In the wake of painful losses on education-related holdings and technology shares over the past year, the broader market is already on heightened alert for the next social policy-related pronouncement from Beijing that could portend investment losses.
By way of example, on Aug. 3, a story in China's semi-official Economic Information Daily referring to online games played by hundreds of millions of young Chinese as "spiritual opium" prompted a sharp sell-off of gaming company stocks.
Market leader Tencent Holdings Ltd., Shenzhen, saw its Hong Kong-listed shares tumble more than 10% intraday before closing 6.5% down.
After hopeful signs of more regulatory clarity last week, that article on curtailing video games "reignited fears and weighed on not only online gaming stocks but also online video stocks," noted Brendan Ahern, chief investment officer of New York-based KraneShares ETFs, which is managed by Krane Funds Advisors LLC.
The resulting sharp price declines for Tencent and other big gaming stocks show a "shoot first and ask questions later" mentality among investors now, said Mr. Ahern.
Chinese officials, meanwhile, have reached out to market players both at home and abroad to calm the concerns raised by their July 23 announcement.
In a recent conference call, Andy Rothman, investment strategist with San Francisco-based Matthews International Capital Management LLC, noted that on a hastily arranged call with Chinese brokerage firms July 29, a top Chinese market regulator went out of his way to stress that recent moves weren't designed to restrict foreign capital or decouple China from global markets — a sign that the regulators realize "they really didn't get this right."
"Horrible communication about a lot of these regulatory issues … has unsettled investors," a challenge when China's fast-paced economic growth has left regulators forever playing catch-up, Mr. Rothman noted.
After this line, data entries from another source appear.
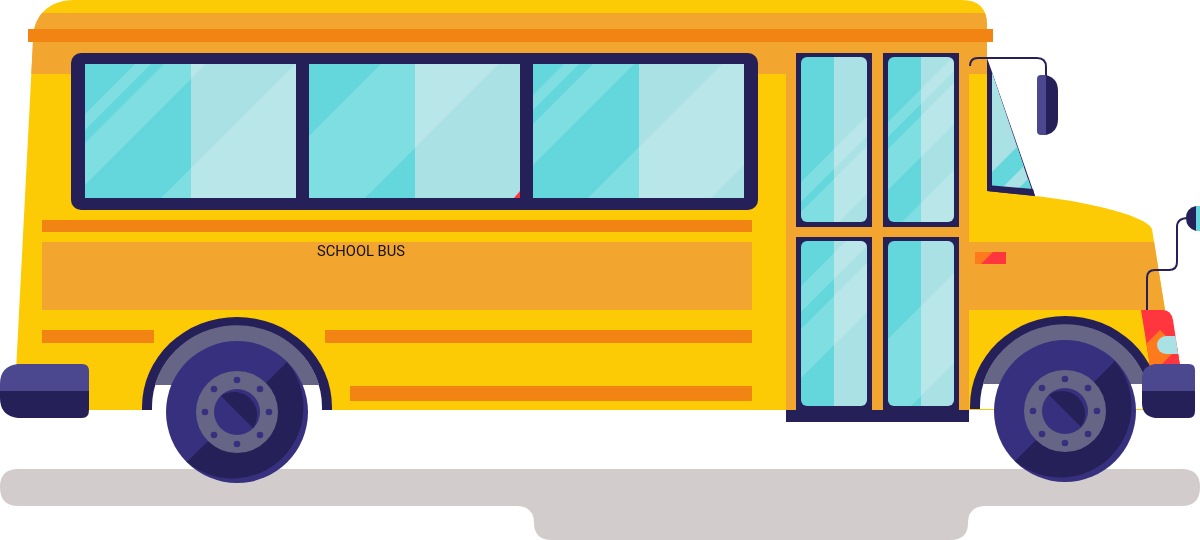
<!DOCTYPE html>
<html lang="en">
<head>
<meta charset="utf-8">
<title>School bus</title>
<style>
:root {
  --yellow: #fdca06;
  --amber: #f2a52f;
  --orange: #f28414;
  --navy: #262059;
  --indigo: #37307f;
  --violet: #4b488f;
  --steel: #676585;
  --aqua: #64d7dc;
  --mist: #aae1e4;
  --red: #ff363d;
  --flame: #ff7a1c;
  --ground: #d3cccc;
}
html, body { margin: 0; background: #fff; overflow: hidden; }
svg { display: block; width: 1200px; height: 540px; }
.yellow { fill: var(--yellow); }
.amber { fill: var(--amber); }
.orange { fill: var(--orange); }
.navy { fill: var(--navy); }
.indigo { fill: var(--indigo); }
.violet { fill: var(--violet); }
.steel { fill: var(--steel); }
.aqua { fill: var(--aqua); }
.mist { fill: var(--mist); }
.red { fill: var(--red); }
.flame { fill: var(--flame); }
.ground { fill: var(--ground); }
.shine { fill: #fff; fill-opacity: .17; }
.rod { fill: none; stroke: var(--navy); stroke-width: 2; }
.label { font: 15px Roboto, Inter, sans-serif; fill: #161313; }
</style>
</head>
<body>
<svg viewBox="0 0 1200 540" role="img" aria-label="Yellow school bus seen from the side">
  <defs>
    <clipPath id="body-shape">
      <path d="M34 30C38 12 52 0 74 0H962Q987 0 987 25V190L1035 196C1092 202 1148 217 1152 229L1165 310L1172 410H14L33 41Z"/>
    </clipPath>
    <clipPath id="pane-shape"><rect width="211" height="134"/></clipPath>
    <clipPath id="upper-door-shape"><rect width="66" height="165" rx="6"/></clipPath>
    <clipPath id="windshield-shape"><path d="M992 72L1033 194L992 186Z"/></clipPath>
    <clipPath id="lamp-shape"><path d="M1141 310H1163Q1171 310 1173 320L1180 366H1150Z"/></clipPath>
    <clipPath id="bumper-rear-shape"><path d="M18 364H82Q89 364 89 371V410Q89 418 82 418H18Q0 416 0 398V384Q0 366 18 364Z"/></clipPath>
    <clipPath id="bumper-front-shape"><path d="M1155 364H1189Q1195 364 1195 370V411Q1195 418 1189 418H1155Q1142 416 1142 403V378Q1142 366 1155 364Z"/></clipPath>

    <g id="pane">
      <rect class="aqua" width="106" height="134"/>
      <rect class="mist" x="106" width="105" height="134"/>
    </g>
    <g id="door-pane">
      <rect class="aqua" width="33" height="165"/>
      <rect class="mist" x="33" width="33" height="165"/>
    </g>
    <g id="wheel-arch">
      <path class="navy" d="M-95 -2V-5A95 90 0 0 1 95 -5V-2Z"/>
      <path fill="#fff" d="M-85 -2V-5A85 81 0 0 1 85 -5V-2Z"/>
      <path class="steel" d="M-82 -27A85 81 0 0 1 82 -27Z"/>
    </g>
    <g id="wheel">
      <circle class="indigo" r="71"/>
      <path class="navy" d="M-50 50A71 71 0 0 0 50 -50Z"/>
      <circle class="steel" r="41"/>
      <circle class="indigo" r="23"/>
      <path class="navy" d="M-16 -16A23 23 0 0 1 16 16Z"/>
      <g class="indigo">
        <circle cy="-32" r="3.3"/><circle cx="23" cy="-23" r="3.3"/>
        <circle cx="32" r="3.3"/><circle cx="23" cy="23" r="3.3"/>
        <circle cy="32" r="3.3"/><circle cx="-23" cy="23" r="3.3"/>
        <circle cx="-32" r="3.3"/><circle cx="-23" cy="-23" r="3.3"/>
      </g>
    </g>
  </defs>

  <path id="ground-shadow" class="ground" d="M18 469H1182Q1200 469 1200 487Q1200 506 1182 506H986Q968 506 968 523Q968 540 950 540H552Q534 540 534 523Q534 506 516 506H18Q0 506 0 487Q0 469 18 469Z"/>

  <g id="body" clip-path="url(#body-shape)">
    <rect class="yellow" width="1200" height="410"/>
    <rect class="amber" y="13" width="987" height="61"/>
    <rect class="amber" x="969" y="242" width="200" height="68"/>
  </g>
  <rect id="roof-rail" class="orange" x="28" y="29" width="965" height="13"/>

  <g id="side-trim">
    <rect class="orange" x="42" y="220" width="710" height="12"/>
    <rect class="amber" x="42" y="242" width="710" height="68"/>
    <rect class="orange" x="42" y="330" width="112" height="13"/>
    <rect class="orange" x="325" y="330" width="427" height="13"/>
    <rect class="orange" x="350" y="386" width="402" height="15"/>
  </g>
  <text class="label" x="317" y="256" textLength="88" lengthAdjust="spacingAndGlyphs">SCHOOL BUS</text>

  <g id="side-windows">
    <rect class="navy" x="71" y="53" width="687" height="157" rx="10"/>
    <g transform="translate(85 64)" clip-path="url(#pane-shape)">
      <use href="#pane"/>
      <path class="shine" d="M0 50L50 0H66L0 66ZM0 79L79 0H121L0 121ZM76 134L210 0H211V134Z"/>
    </g>
    <g transform="translate(309 64)" clip-path="url(#pane-shape)">
      <use href="#pane"/>
      <path class="shine" d="M0 72L72 0H190L56 134H0Z"/>
      <path class="red" d="M205 134L211 127V134Z"/>
    </g>
    <g transform="translate(533 64)" clip-path="url(#pane-shape)">
      <use href="#pane"/>
      <path class="shine" d="M0 31L31 0H46L0 46ZM0 60L60 0H101L0 101ZM55 134L189 0H211V101L178 134Z"/>
    </g>
  </g>

  <g id="doors">
    <rect class="amber" x="786" y="53" width="183" height="357"/>
    <g class="navy">
      <rect x="796" y="53" width="76" height="174"/>
      <rect x="883" y="53" width="76" height="174"/>
      <rect x="796" y="237" width="76" height="173"/>
      <rect x="883" y="237" width="76" height="173"/>
      <rect x="786" y="410" width="183" height="12"/>
    </g>
    <g transform="translate(801 57)" clip-path="url(#upper-door-shape)">
      <use href="#door-pane"/>
      <path class="shine" d="M0 125L66 59V79L0 145ZM0 155L66 89V137L38 165H0Z"/>
    </g>
    <g transform="translate(888 57)" clip-path="url(#upper-door-shape)">
      <use href="#door-pane"/>
      <path class="shine" d="M0 65L65 0H66V14L0 80ZM0 92L66 26V67L0 133ZM14 165L66 113V165Z"/>
    </g>
    <g transform="translate(801 241)" clip-path="url(#upper-door-shape)">
      <use href="#door-pane"/>
      <path class="shine" d="M0 45L45 0H66V5L0 71ZM0 88L66 22V71L0 137Z"/>
    </g>
    <g transform="translate(888 241)" clip-path="url(#upper-door-shape)">
      <use href="#door-pane"/>
      <path class="shine" d="M0 98L66 32V122L23 165H0Z"/>
    </g>
  </g>

  <g id="windshield">
    <path class="navy" d="M987 58L992 72L1035 196L987 191Z"/>
    <g clip-path="url(#windshield-shape)">
      <path class="mist" d="M992 72L1035 196L992 186Z"/>
      <path class="aqua" d="M992 172L1025 139V165L1003 187L992 186Z"/>
      <path class="aqua" d="M1018 189L1034 173V191Z"/>
    </g>
    <path class="navy" d="M987 185L1033 189L1035 196L987 191Z"/>
  </g>

  <g id="side-marker">
    <rect class="flame" x="975" y="252" width="31" height="12"/>
    <path class="red" d="M993 252H1006V264H981Z"/>
  </g>

  <g id="side-mirror">
    <path class="rod" d="M970 66Q970 58 978 58H1037Q1046 58 1046 67V78"/>
    <path class="violet" d="M1041 75H1046V135H1041Q1037 135 1037 131V79Q1037 75 1041 75Z"/>
    <path class="navy" d="M1046 75Q1058 78 1058 91V119Q1058 132 1046 135Z"/>
  </g>

  <g id="hood-mirror">
    <path class="rod" d="M1147 310V278Q1147 270 1155 270H1169Q1177 270 1177 262V227Q1177 218 1188 218"/>
    <path class="navy" d="M1196 206Q1186 208 1186 218T1196 231Z"/>
    <rect class="aqua" x="1196" y="206" width="4" height="25"/>
  </g>

  <use href="#wheel-arch" x="237" y="412"/>
  <use href="#wheel-arch" x="1065" y="411"/>
  <path id="arch-side" fill="#fff" d="M1160 372H1200V412H1144Z"/>

  <g id="headlight" clip-path="url(#lamp-shape)">
    <rect class="red" x="1140" y="310" width="42" height="56"/>
    <path class="flame" d="M1146 344L1160 330L1182 352V366H1146Z"/>
    <path class="red" d="M1160 366L1182 344V366Z"/>
    <rect class="mist" x="1157" y="336" width="30" height="18" rx="9"/>
  </g>

  <g id="bumpers">
    <g clip-path="url(#bumper-rear-shape)">
      <rect class="violet" y="364" width="90" height="27"/>
      <rect class="navy" y="391" width="90" height="27"/>
    </g>
    <g clip-path="url(#bumper-front-shape)">
      <rect class="violet" x="1142" y="364" width="54" height="27"/>
      <rect class="navy" x="1142" y="391" width="54" height="27"/>
    </g>
  </g>

  <use href="#wheel" x="237" y="412"/>
  <use href="#wheel" x="1065" y="411"/>
</svg>
</body>
</html>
Adding to the potential for misunderstandings is the speed with which the Chinese Communist Party, as a one-party regime, is able to act, he said.
Matthews Asia had $31.9 billion in global AUM as of June 30.
At the end of the day, said J.P. Morgan's Mr. Hui, the authorities in Beijing have to work harder at communicating — and overseas investors have to work harder at understanding — the country's policy direction. Both sides need to up their games, he said.
Meanwhile, the initial fears regarding the import of Beijing's July 23 surprise have calmed somewhat, analysts say.
"When the news first broke, there was clearly a lot of confusion, a lot of worries at a very high level but after a week and a half of digesting the news a lot of investors are thinking more rationally, both in terms of the valuations (and) where things are going," Mr. Hui said.